• [YOUR TASK]
Find the word "chevron" in the records and copy every line where it occurs.

======== AVAILABLE DATA ========

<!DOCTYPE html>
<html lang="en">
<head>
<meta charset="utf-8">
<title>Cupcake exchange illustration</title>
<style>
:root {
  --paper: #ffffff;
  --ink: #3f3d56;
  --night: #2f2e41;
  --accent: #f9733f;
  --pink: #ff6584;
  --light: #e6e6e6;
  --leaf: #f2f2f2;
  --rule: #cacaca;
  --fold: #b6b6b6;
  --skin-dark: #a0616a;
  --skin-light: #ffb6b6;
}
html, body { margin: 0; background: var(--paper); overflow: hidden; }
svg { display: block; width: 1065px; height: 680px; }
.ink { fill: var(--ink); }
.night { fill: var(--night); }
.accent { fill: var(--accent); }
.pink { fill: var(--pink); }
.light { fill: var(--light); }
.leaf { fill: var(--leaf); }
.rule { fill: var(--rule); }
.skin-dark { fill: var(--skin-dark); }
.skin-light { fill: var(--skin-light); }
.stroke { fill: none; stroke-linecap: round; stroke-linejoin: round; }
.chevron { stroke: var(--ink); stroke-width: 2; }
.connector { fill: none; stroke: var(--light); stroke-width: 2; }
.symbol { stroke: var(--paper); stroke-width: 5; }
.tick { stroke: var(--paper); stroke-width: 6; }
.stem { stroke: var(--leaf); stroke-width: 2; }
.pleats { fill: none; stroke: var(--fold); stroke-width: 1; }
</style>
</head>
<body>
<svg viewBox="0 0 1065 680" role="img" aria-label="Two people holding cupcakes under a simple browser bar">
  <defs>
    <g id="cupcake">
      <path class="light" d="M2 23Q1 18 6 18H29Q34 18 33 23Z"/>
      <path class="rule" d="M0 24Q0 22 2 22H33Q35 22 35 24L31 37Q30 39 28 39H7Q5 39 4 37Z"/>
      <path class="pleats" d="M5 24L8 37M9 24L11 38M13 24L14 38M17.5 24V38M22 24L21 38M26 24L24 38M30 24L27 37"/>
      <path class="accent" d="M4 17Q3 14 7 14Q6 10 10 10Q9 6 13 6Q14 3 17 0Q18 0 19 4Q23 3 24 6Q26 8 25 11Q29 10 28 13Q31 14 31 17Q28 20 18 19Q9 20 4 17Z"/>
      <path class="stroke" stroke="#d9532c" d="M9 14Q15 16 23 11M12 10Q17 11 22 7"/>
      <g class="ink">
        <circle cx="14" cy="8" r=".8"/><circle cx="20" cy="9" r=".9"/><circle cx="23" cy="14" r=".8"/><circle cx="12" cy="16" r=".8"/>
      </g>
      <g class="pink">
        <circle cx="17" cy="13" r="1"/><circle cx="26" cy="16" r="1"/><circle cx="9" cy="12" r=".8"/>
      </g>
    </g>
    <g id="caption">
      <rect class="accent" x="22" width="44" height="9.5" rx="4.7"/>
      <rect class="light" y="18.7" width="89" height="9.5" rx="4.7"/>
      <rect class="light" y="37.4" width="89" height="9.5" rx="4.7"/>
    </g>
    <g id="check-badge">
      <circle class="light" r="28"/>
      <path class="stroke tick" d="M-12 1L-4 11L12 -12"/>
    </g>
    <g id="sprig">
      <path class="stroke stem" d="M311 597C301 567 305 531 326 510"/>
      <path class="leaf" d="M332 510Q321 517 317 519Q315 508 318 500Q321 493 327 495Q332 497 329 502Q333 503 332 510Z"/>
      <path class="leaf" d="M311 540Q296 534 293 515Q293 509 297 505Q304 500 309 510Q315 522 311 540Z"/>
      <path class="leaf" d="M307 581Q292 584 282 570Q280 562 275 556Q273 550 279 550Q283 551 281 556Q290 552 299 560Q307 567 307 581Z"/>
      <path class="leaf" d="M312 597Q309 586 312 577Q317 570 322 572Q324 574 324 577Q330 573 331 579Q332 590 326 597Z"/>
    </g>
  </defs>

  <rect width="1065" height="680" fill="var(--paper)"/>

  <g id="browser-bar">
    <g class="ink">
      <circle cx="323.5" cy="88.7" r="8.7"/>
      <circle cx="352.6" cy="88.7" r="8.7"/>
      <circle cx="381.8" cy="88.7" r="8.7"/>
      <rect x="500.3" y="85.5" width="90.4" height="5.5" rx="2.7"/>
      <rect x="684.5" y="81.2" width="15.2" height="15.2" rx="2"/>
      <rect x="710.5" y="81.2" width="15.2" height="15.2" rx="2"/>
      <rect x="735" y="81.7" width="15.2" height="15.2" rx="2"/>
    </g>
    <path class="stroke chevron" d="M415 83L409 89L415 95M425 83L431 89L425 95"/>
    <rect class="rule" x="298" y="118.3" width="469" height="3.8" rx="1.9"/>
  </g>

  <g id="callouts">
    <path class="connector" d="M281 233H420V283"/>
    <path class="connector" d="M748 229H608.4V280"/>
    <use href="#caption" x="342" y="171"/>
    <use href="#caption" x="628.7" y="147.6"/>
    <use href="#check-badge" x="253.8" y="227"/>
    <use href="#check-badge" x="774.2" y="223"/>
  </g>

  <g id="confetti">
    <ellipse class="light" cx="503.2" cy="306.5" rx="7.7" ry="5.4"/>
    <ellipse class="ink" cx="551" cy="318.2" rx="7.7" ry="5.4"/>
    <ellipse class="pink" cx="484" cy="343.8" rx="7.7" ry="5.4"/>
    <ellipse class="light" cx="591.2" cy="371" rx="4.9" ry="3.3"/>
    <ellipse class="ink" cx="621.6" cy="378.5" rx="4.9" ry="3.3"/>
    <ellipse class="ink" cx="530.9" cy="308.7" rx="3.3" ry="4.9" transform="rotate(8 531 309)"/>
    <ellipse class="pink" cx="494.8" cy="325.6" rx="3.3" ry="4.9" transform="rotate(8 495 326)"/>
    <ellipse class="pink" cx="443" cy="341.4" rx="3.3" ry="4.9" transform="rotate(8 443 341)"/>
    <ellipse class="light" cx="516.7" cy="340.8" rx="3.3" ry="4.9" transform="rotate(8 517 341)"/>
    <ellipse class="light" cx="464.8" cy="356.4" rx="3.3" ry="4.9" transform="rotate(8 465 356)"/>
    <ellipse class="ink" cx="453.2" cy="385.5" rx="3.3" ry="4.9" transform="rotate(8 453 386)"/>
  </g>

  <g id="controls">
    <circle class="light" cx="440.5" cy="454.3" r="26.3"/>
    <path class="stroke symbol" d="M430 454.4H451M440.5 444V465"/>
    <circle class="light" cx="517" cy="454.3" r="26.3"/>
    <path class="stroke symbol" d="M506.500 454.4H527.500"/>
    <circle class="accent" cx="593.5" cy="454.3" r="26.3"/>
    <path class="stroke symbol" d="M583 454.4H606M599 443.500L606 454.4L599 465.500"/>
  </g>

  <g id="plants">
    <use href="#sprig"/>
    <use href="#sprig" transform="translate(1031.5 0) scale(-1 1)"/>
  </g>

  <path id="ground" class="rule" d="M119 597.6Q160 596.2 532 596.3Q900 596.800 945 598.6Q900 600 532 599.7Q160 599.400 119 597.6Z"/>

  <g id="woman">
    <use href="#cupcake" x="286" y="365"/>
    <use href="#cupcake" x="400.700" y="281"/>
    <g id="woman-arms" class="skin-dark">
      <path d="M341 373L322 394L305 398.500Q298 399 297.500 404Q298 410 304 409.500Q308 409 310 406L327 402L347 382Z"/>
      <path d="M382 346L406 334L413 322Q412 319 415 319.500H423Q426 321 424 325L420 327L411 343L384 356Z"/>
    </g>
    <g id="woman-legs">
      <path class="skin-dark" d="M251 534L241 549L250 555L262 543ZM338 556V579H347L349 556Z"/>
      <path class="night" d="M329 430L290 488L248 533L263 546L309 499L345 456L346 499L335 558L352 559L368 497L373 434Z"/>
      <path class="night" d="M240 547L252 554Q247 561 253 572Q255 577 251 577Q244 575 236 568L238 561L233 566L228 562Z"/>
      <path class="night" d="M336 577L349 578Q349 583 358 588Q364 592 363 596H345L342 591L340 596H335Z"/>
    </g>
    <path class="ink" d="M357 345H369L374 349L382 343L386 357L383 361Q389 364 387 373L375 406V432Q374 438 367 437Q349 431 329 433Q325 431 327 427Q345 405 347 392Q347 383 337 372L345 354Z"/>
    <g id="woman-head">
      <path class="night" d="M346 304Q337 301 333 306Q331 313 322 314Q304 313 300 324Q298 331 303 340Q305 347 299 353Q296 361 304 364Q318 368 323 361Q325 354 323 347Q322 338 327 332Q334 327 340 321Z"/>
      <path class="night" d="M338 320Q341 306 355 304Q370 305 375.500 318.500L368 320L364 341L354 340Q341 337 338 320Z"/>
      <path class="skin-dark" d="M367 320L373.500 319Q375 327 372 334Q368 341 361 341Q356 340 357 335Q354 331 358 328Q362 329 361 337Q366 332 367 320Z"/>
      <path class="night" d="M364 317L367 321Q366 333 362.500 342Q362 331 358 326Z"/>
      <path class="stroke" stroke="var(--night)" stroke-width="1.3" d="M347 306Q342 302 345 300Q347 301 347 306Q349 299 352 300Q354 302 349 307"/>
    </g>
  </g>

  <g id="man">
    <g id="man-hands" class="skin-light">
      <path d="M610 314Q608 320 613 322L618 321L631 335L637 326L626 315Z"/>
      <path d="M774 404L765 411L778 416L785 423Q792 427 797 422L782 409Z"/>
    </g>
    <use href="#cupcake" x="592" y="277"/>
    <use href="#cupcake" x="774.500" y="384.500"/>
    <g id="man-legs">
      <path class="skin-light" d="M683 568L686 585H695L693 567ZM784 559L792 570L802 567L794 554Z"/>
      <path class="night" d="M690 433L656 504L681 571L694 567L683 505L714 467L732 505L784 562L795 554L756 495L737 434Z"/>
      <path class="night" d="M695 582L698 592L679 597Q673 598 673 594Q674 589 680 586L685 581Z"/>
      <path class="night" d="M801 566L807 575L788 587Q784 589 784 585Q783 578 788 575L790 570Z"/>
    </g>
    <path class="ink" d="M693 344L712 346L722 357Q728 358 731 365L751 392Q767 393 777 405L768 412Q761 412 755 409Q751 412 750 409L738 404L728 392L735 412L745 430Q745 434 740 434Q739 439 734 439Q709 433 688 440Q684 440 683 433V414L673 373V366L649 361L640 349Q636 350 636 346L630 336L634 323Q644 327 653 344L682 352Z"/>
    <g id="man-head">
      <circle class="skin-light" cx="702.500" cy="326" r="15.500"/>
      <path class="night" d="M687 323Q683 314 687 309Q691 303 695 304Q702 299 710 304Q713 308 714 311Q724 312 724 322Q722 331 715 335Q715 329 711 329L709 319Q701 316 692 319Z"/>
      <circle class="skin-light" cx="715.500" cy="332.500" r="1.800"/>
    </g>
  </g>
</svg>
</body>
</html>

========

• [YOUR SOLUTION]
.chevron { stroke: var(--ink); stroke-width: 2; }
    <path class="stroke chevron" d="M415 83L409 89L415 95M425 83L431 89L425 95"/>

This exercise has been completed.